### Listed entries
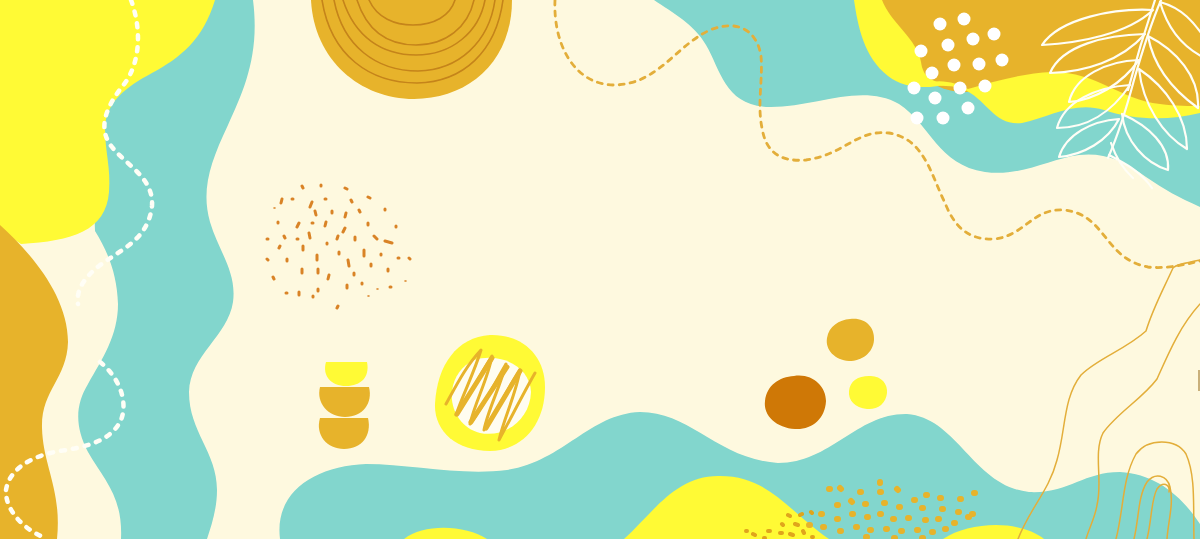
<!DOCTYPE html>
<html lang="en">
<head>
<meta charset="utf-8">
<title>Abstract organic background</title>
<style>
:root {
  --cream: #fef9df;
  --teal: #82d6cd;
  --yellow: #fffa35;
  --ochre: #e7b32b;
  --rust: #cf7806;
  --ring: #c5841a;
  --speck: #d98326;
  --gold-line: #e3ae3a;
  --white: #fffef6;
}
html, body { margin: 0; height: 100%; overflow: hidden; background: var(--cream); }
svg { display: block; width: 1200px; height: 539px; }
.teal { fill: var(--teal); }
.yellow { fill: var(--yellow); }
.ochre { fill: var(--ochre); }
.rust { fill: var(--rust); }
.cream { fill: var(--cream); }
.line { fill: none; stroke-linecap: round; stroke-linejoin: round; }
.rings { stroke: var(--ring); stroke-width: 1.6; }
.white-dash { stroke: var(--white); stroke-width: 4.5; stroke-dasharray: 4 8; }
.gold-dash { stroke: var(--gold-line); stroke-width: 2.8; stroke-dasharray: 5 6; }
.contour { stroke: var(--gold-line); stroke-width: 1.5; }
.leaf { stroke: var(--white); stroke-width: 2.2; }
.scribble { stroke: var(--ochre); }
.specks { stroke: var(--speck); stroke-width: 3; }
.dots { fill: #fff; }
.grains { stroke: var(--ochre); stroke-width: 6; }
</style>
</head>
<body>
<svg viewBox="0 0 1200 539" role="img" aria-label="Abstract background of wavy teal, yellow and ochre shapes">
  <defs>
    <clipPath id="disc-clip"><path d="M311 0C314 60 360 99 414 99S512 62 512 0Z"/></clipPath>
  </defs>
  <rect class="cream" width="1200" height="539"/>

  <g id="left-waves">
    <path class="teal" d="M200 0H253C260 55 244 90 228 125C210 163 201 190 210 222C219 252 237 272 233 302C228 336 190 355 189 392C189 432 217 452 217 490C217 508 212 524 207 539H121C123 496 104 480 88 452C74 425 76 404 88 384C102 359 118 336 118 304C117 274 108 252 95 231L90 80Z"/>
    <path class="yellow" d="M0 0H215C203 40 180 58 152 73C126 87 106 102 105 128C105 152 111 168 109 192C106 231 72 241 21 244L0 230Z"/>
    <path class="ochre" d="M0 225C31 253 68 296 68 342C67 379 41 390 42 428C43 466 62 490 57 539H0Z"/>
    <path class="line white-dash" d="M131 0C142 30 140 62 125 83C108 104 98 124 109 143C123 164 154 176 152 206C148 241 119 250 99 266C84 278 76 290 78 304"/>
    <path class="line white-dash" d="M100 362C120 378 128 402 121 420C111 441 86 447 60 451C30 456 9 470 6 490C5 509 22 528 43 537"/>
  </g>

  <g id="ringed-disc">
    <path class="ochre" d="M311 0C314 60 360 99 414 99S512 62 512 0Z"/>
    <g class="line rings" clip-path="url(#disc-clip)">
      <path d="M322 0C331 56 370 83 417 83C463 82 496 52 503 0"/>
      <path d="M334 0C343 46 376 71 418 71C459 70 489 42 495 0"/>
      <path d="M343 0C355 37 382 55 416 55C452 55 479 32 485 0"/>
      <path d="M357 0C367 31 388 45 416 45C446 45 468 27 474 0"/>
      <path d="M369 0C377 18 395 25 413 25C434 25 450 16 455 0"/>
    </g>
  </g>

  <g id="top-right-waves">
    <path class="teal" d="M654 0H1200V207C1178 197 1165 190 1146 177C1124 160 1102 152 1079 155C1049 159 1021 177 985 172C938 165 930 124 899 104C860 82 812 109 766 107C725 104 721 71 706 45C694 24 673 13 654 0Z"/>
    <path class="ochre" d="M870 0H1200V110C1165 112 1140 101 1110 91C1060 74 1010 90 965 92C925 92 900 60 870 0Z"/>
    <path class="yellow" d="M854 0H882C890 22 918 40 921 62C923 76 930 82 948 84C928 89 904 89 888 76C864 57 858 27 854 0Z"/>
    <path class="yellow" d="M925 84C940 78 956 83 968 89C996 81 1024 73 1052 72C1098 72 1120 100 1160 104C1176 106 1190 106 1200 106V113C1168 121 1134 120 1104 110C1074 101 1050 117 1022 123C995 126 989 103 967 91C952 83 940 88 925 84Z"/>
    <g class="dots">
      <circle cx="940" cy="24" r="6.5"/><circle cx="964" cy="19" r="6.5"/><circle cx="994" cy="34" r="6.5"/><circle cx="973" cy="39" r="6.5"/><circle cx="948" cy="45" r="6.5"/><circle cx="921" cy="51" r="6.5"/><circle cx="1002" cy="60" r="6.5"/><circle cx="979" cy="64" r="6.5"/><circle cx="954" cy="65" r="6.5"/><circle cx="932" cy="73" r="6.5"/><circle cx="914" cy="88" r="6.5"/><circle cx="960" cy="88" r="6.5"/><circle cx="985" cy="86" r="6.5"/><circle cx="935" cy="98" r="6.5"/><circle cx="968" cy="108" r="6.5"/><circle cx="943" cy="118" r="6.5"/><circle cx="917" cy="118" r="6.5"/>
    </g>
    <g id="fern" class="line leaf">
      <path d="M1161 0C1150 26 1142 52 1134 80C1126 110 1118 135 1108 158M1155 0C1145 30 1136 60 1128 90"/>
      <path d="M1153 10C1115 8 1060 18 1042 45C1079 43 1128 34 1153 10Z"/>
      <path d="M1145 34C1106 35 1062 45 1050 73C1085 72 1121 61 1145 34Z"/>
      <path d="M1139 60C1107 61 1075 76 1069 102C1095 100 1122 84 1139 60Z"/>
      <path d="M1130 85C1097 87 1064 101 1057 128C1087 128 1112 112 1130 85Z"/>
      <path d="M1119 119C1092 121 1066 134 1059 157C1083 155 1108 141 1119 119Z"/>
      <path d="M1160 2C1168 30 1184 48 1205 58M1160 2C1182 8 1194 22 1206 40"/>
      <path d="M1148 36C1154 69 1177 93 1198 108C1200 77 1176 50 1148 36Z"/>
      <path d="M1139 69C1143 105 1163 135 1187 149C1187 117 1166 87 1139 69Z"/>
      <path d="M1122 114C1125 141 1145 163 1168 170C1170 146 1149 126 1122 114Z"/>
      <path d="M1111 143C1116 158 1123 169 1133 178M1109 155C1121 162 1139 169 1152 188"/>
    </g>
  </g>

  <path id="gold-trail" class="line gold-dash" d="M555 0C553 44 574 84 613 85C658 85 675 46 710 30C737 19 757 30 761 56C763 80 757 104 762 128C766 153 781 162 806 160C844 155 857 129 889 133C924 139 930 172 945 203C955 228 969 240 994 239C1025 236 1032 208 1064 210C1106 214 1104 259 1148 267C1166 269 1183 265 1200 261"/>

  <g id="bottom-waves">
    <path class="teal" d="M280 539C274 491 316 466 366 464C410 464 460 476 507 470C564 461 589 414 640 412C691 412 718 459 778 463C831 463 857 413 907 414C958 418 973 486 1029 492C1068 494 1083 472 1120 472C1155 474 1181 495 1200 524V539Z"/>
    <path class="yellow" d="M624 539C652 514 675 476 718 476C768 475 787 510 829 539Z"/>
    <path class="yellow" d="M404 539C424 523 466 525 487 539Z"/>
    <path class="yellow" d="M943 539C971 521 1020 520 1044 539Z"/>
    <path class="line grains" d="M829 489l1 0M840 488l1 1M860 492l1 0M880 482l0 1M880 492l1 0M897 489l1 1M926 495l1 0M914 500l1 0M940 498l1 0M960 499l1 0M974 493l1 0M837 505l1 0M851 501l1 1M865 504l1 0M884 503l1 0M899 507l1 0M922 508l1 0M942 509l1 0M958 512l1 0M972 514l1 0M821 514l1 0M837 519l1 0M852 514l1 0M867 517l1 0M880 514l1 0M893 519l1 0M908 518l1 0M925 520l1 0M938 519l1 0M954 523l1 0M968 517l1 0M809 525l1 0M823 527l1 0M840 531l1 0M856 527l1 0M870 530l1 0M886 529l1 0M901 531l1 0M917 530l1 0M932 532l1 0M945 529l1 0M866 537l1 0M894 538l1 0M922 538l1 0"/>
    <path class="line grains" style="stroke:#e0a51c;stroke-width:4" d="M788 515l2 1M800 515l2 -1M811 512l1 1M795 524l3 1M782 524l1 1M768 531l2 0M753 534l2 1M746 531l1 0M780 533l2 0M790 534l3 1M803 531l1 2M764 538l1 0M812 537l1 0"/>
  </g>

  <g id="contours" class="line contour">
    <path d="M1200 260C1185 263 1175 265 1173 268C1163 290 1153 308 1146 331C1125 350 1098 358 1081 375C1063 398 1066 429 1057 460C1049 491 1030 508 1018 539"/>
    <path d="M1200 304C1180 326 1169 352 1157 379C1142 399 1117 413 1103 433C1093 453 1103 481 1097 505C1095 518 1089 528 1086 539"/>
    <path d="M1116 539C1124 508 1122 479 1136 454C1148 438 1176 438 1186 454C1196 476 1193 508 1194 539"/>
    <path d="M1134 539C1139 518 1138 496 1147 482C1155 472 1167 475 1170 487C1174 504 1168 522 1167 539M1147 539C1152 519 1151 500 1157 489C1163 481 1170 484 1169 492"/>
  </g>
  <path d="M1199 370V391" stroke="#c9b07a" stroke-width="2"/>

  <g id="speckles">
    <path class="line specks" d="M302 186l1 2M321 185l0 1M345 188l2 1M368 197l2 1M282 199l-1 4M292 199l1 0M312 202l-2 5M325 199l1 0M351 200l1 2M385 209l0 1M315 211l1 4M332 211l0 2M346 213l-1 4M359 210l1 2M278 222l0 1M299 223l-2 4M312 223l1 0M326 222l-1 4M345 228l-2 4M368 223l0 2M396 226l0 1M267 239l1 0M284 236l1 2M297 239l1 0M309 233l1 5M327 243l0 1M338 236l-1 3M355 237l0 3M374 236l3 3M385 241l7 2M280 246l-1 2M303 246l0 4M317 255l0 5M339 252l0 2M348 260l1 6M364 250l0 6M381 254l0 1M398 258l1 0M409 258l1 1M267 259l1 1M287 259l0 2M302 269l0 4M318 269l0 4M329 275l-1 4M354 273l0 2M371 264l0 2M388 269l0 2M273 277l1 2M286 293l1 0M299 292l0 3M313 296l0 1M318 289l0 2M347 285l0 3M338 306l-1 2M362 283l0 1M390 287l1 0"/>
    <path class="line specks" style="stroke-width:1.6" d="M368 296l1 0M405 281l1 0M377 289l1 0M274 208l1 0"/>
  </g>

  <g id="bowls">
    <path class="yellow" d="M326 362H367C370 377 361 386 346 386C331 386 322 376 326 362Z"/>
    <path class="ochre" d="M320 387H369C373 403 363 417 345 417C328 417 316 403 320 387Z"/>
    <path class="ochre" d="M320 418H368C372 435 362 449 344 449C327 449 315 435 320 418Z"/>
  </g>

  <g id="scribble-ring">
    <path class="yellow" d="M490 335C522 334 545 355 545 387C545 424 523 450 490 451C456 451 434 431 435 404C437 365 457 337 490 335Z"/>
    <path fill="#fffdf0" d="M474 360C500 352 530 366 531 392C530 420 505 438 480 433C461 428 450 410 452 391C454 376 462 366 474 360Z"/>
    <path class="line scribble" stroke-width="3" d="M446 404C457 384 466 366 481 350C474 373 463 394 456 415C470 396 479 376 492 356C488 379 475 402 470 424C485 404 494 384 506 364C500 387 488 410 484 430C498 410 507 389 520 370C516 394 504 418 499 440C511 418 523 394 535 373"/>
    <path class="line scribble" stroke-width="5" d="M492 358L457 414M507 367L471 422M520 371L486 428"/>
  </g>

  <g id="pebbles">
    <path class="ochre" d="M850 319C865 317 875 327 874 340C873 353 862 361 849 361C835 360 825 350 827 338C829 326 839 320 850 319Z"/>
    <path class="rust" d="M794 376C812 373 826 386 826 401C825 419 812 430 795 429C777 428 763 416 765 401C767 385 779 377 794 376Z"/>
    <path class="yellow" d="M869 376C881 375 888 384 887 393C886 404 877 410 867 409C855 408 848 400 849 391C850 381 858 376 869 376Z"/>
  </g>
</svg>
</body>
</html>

* * *

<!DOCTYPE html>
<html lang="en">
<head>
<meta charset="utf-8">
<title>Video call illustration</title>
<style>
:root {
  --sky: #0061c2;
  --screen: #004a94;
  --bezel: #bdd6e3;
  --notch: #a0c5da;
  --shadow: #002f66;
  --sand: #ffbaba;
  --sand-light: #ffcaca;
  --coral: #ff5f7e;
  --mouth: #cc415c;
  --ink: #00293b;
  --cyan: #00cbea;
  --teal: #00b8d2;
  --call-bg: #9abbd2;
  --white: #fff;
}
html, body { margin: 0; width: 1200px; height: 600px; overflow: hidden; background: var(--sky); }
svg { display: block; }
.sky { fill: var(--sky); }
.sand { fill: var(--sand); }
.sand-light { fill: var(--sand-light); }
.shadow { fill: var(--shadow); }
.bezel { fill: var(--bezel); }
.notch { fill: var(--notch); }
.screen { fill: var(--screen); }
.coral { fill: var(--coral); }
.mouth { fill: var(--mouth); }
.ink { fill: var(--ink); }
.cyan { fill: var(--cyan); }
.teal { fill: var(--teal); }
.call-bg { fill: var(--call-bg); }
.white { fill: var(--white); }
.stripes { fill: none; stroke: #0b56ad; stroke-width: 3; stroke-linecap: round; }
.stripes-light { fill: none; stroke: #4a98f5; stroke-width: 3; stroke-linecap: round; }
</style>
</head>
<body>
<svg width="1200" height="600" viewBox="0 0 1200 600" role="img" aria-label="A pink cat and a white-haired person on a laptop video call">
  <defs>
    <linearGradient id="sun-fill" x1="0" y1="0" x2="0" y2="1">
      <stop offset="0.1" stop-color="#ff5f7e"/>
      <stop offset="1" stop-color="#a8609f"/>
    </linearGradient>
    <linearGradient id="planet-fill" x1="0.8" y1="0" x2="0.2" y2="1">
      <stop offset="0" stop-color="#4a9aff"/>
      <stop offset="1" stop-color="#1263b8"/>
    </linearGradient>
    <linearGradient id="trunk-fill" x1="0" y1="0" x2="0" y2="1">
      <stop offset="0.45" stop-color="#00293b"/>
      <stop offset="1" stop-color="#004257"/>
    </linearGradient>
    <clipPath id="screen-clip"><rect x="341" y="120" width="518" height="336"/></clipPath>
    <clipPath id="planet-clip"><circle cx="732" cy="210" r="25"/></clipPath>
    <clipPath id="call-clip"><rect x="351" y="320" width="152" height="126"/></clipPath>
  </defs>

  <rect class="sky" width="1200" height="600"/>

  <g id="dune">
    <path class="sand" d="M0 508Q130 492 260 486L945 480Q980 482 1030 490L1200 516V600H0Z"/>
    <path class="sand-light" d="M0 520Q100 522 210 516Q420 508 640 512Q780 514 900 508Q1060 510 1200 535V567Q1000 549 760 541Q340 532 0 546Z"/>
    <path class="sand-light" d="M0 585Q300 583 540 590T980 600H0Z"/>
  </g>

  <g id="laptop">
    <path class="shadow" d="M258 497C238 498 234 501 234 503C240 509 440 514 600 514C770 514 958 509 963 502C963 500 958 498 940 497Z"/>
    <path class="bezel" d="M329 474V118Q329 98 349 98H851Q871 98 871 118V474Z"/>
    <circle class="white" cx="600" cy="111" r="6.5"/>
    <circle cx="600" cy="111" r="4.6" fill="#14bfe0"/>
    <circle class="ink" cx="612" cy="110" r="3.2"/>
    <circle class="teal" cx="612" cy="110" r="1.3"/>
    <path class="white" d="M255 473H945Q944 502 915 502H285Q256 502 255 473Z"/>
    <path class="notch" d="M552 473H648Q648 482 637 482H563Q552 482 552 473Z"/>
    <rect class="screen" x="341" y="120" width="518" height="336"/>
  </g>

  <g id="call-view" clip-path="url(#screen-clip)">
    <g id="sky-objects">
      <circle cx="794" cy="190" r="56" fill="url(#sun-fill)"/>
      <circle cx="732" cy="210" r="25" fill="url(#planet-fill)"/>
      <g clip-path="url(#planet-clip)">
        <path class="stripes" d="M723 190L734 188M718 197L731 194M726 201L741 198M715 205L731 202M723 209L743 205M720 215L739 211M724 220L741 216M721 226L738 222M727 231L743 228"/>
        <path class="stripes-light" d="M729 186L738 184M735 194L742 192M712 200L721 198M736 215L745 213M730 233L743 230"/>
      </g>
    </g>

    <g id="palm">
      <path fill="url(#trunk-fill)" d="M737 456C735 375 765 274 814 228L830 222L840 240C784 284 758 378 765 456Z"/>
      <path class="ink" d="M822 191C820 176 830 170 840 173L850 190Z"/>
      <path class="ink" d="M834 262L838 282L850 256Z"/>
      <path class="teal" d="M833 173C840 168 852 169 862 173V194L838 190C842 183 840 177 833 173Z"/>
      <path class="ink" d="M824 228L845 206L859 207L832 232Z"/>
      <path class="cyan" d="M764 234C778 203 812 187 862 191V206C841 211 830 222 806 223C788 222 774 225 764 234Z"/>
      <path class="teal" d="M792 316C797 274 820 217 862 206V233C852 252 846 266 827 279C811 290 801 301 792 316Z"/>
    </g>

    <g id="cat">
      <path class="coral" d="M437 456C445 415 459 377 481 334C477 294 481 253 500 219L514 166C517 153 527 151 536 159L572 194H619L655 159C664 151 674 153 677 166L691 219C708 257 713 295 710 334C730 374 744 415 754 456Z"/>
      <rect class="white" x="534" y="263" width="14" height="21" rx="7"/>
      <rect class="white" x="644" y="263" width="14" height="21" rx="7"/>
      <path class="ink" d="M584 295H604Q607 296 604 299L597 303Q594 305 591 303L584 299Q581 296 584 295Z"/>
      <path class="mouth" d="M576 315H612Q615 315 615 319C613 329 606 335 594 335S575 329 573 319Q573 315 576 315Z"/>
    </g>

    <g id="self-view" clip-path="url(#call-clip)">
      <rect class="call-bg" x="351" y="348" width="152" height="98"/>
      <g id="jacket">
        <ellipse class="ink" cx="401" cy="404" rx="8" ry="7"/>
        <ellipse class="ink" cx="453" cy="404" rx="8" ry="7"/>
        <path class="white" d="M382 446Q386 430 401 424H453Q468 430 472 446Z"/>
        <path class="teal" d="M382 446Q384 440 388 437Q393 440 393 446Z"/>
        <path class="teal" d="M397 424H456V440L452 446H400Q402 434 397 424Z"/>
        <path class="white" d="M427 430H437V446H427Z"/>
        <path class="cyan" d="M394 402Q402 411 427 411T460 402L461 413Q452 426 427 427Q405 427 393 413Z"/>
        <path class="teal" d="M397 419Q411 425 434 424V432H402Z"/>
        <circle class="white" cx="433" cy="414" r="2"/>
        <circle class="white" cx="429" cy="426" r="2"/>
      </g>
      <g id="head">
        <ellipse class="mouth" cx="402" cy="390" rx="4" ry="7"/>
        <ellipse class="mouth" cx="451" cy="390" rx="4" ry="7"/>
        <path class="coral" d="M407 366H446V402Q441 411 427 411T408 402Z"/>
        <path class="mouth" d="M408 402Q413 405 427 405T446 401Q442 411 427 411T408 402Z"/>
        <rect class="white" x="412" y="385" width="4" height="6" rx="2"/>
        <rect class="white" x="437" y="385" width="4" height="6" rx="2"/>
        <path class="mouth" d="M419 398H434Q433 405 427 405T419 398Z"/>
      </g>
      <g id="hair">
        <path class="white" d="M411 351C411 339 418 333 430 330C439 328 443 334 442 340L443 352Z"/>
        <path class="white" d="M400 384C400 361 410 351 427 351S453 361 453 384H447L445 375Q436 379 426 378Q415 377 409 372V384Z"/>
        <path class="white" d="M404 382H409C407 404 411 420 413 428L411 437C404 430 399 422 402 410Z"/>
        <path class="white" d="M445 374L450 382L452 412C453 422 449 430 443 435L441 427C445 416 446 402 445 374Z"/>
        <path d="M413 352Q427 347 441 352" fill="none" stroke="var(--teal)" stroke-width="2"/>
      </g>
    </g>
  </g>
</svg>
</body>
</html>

==

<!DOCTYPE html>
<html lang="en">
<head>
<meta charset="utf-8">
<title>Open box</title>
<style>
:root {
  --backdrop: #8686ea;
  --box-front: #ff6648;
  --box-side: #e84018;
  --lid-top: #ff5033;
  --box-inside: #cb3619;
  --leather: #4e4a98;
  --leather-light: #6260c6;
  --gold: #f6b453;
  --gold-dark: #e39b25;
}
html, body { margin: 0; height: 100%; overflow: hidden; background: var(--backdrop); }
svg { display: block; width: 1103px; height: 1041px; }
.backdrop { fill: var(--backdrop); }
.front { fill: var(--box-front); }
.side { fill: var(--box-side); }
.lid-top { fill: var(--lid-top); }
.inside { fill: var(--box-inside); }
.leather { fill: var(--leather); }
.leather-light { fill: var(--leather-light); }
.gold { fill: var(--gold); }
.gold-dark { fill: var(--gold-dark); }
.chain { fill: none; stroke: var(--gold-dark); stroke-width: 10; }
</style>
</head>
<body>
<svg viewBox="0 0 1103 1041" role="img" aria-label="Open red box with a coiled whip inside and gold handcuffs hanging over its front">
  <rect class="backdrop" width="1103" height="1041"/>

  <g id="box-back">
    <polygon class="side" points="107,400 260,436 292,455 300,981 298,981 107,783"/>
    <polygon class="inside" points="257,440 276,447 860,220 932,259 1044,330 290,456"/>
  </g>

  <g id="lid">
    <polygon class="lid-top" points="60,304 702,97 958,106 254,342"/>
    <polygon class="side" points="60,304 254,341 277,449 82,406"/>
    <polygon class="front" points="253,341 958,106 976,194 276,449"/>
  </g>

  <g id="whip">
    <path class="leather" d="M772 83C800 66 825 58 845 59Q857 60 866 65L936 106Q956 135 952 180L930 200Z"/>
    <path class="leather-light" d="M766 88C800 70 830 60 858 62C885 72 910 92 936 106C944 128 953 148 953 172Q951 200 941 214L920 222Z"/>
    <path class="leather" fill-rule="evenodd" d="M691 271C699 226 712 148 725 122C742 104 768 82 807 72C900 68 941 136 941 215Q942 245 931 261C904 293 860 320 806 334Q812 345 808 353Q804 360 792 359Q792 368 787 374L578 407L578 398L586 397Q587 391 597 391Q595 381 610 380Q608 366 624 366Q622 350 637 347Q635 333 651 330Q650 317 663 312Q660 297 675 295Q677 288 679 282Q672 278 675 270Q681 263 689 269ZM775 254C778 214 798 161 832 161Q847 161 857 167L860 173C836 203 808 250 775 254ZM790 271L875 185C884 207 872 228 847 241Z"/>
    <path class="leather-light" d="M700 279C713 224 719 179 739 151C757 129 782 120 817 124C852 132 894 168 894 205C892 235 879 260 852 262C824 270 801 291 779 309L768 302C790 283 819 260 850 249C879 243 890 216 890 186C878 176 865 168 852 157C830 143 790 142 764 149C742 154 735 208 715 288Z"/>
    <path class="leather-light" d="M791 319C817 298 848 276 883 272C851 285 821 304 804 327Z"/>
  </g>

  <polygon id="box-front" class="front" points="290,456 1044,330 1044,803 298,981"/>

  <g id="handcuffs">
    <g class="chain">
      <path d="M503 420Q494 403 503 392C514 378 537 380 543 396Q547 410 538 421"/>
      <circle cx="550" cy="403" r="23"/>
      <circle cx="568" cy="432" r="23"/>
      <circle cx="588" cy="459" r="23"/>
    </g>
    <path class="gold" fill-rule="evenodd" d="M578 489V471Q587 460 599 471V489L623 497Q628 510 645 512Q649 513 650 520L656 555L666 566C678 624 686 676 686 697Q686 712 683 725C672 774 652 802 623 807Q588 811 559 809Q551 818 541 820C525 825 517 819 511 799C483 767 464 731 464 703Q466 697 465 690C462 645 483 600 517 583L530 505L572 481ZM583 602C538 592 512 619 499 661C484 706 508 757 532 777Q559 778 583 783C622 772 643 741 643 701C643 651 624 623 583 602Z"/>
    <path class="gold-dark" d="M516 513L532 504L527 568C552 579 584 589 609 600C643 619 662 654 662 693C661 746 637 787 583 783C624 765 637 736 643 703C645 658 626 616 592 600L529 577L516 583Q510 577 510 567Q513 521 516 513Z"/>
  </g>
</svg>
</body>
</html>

### Required action
All lines above from the one with "0H253C260 55 244" to the one with "225C31 253 68", inclusive, should be copied exactly, and no other lines.

### Written solution
    <path class="teal" d="M200 0H253C260 55 244 90 228 125C210 163 201 190 210 222C219 252 237 272 233 302C228 336 190 355 189 392C189 432 217 452 217 490C217 508 212 524 207 539H121C123 496 104 480 88 452C74 425 76 404 88 384C102 359 118 336 118 304C117 274 108 252 95 231L90 80Z"/>
    <path class="yellow" d="M0 0H215C203 40 180 58 152 73C126 87 106 102 105 128C105 152 111 168 109 192C106 231 72 241 21 244L0 230Z"/>
    <path class="ochre" d="M0 225C31 253 68 296 68 342C67 379 41 390 42 428C43 466 62 490 57 539H0Z"/>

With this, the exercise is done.